Little J shares his bird feather collection with B-Boy. In school, Little J promises to find bush tucker to share with the class. The problem is that he doesn’t know how to find bush tucker. He enrols the help of Big Cuz and Nanna to teach him ‘proper way’ to identify and track animals. The group finds emu eggs but overnight a greedy goanna eats them. Nanna comes to the rescue by making spaghetti bolognaise for the class.

Explain - Collect data and information from observations and identify information and data from sources provided

Theme - FAUNA

In Little J & Big Cuz, Episode 5 ‘Goanna ate my homework’, Little J recognised that the greedy goanna had eaten his emu eggs. He hadn’t seen the goanna entering the shed and eating the eggs, but he found evidence through the tracks left by the animal.

Introduce students to the concept of science needs evidence to prove an assumption (hypothesis). As a class, ask students to guess what animals are present in their local environment, and which animals come out at night and roam around the school. Conduct a class experiment:

  1. Topic: Local animals that visit the school at night
  2. Inquiry question: Which animals live in the school environment?
  3. Observations: Have students hypothesise about what animals are present in the school through their observations. Animals may include birds, insects, domesticated animals, known Australian animals for the local area.
  4. Experiment:

Activity: Make an animal track plot

Refer to Make an animal track plot
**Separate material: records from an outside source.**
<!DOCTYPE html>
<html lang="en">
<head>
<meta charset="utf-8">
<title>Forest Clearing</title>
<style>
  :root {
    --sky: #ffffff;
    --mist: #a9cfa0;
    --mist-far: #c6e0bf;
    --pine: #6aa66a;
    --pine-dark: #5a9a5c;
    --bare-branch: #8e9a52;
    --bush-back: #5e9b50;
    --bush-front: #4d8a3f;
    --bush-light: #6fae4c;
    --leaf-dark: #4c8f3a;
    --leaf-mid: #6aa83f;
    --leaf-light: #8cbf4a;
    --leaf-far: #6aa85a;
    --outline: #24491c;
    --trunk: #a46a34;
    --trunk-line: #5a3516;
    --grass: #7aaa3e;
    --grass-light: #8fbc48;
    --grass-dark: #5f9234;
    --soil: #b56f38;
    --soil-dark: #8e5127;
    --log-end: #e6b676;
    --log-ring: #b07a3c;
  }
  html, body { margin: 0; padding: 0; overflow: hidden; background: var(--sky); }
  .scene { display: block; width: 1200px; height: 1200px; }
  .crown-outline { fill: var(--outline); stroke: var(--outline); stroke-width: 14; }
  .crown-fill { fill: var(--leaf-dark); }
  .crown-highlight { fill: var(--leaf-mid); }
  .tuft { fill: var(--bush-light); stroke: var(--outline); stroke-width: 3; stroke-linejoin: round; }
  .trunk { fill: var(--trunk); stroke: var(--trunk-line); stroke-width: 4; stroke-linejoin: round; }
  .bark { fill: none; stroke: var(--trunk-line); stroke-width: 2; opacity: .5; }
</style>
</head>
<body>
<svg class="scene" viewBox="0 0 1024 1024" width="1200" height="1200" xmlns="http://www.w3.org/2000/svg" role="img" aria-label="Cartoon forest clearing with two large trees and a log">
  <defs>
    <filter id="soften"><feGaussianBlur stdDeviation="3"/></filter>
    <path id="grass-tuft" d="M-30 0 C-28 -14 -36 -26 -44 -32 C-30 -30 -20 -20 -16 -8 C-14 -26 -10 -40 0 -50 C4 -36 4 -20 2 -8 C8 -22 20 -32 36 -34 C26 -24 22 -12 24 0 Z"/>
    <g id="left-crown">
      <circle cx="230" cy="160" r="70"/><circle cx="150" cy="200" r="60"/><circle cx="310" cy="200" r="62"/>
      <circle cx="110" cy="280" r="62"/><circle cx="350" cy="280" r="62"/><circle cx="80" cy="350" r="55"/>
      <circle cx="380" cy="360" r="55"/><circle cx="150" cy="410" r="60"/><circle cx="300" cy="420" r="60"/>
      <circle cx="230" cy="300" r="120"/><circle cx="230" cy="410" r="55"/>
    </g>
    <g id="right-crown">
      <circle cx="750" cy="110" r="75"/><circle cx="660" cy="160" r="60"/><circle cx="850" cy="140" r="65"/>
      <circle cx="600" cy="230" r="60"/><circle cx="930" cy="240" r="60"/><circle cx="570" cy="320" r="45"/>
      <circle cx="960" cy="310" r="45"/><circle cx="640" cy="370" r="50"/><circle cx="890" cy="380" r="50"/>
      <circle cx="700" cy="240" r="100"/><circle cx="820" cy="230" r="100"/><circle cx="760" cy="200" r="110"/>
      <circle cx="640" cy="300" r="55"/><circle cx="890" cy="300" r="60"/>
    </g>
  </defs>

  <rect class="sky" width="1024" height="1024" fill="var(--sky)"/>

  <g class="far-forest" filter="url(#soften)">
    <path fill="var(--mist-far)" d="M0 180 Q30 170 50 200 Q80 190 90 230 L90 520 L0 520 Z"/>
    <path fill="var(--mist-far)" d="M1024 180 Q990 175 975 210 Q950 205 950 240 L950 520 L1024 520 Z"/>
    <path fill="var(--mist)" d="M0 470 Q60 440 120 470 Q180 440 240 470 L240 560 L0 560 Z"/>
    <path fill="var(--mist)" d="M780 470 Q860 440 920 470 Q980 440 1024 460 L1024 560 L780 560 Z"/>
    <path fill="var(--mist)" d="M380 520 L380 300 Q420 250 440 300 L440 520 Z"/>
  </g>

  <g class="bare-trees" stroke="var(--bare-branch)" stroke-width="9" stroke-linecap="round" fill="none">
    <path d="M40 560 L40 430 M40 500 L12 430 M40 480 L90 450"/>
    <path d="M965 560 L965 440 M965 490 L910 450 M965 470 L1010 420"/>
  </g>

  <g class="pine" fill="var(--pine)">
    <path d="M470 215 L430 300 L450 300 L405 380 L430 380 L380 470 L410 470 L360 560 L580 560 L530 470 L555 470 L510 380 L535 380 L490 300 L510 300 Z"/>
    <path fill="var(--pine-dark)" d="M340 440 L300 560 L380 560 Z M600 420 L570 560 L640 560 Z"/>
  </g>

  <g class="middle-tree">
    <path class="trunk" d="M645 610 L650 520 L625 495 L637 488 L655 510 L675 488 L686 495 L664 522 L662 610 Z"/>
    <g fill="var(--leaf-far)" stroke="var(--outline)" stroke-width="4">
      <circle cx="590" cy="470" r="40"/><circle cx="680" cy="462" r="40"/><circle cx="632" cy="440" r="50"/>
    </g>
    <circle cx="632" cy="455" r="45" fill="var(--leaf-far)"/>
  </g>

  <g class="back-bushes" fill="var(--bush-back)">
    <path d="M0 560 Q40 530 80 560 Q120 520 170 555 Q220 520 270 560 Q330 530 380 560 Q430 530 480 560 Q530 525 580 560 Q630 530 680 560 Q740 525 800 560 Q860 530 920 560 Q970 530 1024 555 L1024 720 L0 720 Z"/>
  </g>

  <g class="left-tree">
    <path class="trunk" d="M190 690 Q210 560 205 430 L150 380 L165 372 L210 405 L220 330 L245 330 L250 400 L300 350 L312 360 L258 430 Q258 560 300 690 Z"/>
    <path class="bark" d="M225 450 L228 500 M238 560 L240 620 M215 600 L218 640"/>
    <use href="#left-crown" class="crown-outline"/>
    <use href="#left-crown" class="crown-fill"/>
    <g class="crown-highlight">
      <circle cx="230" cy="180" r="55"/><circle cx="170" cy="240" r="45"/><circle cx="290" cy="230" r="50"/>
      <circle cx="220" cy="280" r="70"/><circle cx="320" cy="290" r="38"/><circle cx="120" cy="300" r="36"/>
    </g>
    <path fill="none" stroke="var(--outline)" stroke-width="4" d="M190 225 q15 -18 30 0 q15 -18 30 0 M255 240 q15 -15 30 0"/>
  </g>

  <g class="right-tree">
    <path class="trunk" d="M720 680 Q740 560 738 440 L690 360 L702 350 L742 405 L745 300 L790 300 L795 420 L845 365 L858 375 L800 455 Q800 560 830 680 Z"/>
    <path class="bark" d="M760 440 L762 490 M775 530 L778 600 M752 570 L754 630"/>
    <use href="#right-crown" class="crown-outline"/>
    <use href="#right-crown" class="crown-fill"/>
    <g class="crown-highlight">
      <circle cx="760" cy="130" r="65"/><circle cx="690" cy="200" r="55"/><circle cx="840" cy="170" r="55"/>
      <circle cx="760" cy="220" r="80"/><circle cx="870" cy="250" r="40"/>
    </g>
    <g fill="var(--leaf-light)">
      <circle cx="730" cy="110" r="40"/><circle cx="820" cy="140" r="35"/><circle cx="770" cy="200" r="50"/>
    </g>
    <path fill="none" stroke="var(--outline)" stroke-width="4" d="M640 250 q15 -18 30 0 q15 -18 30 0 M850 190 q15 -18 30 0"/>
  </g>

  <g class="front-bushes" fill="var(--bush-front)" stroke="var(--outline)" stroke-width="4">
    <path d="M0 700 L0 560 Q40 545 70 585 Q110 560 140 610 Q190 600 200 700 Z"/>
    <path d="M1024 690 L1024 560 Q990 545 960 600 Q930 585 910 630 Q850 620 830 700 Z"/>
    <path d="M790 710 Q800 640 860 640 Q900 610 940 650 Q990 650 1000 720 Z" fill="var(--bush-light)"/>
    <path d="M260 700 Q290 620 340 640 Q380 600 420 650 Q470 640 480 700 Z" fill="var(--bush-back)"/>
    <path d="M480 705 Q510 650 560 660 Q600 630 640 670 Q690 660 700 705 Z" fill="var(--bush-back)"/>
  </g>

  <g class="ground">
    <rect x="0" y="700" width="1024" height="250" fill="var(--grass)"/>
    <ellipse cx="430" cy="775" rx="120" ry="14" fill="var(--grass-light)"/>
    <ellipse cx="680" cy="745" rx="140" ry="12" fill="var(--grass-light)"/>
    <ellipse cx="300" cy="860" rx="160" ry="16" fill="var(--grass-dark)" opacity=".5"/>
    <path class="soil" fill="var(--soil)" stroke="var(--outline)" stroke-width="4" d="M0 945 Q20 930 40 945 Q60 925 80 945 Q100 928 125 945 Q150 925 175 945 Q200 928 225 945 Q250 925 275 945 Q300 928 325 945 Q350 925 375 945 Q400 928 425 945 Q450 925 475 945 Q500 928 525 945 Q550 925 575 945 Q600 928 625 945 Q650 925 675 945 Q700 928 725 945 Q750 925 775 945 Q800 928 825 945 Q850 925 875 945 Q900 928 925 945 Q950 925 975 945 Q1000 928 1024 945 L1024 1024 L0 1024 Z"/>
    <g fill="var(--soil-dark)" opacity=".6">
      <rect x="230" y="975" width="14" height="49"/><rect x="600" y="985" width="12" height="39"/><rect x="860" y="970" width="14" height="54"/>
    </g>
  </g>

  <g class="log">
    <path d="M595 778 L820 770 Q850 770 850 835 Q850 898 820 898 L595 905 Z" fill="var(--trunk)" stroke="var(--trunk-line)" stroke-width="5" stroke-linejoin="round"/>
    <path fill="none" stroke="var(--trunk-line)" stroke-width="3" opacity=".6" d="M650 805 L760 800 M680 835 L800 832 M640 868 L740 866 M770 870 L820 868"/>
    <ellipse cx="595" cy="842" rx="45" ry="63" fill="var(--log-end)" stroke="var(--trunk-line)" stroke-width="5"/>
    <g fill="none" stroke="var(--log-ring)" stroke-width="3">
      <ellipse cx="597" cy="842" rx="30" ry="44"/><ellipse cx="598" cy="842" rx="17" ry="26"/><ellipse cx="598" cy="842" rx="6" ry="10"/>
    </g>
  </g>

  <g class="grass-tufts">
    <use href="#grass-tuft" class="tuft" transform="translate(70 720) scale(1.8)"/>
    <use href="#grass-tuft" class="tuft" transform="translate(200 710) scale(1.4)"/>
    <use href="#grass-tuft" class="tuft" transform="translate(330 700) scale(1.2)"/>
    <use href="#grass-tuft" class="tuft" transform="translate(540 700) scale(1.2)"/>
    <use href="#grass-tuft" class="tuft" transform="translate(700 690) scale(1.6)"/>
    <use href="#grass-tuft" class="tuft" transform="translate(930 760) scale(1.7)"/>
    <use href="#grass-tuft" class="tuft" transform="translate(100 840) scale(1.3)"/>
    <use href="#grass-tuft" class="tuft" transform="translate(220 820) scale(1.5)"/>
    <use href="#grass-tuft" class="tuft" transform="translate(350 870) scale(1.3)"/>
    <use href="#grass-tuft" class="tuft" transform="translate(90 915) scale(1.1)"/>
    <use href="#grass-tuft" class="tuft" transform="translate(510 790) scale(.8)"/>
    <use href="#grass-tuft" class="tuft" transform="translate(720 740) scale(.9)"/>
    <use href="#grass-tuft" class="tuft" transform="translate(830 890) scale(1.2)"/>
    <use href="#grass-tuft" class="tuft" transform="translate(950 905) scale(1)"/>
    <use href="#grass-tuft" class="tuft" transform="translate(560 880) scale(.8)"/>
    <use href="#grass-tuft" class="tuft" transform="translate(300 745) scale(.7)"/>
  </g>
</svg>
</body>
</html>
  • Find an area of ground in the school yard, or in a local parkland, that is out of the way and won’t be stepped on during the day.
  • Clear an area of about one square metre of leaves and sticks, leaving only the dirt exposed.
  • Dig up the top layer of dirt, making sure to keep the area as level as possible, and keep the removed dirt in a bucket.
  • Place the dirt from the bucket through a sifter and spread the fine dirt particles out evenly over the surface of the patch of dirt, creating a nice layer of dust-like dirt on the top.
  • Leave the patch, untouched, overnight and return in the morning to record the footprints left by creatures during the night. You may find insect tracks or the tracks of mammals and birds. For added incentive for creatures, add a piece of apple in the centre of the patch.

Theorising on the facts, the evidence:

  • Theorise with the students what animal left each kind of track. Get them to practise their tracking skills!
  • Predictions can be made each night as to what creatures will leave their prints behind and, over time, a pattern of frequency may become obvious.
  • Photos can be taken each morning of the tracks and a photo display can be mounted in the classroom revealing the movements of night creatures in the area.
  • The students can add some rotting meat to a shallow hole in the centre of the patch to entice carnivores!


  • The class identifies the animals that passed over the patch of sand. Ask students whether this was enough evidence to make a conclusion that the animal or animals live in the area. Extend their thinking about the animals that didn’t walk in the sand pit, and how you collect evidence of their local habitat.
  • Have all class members write/present a short report on this experiment and make conclusions based on the facts.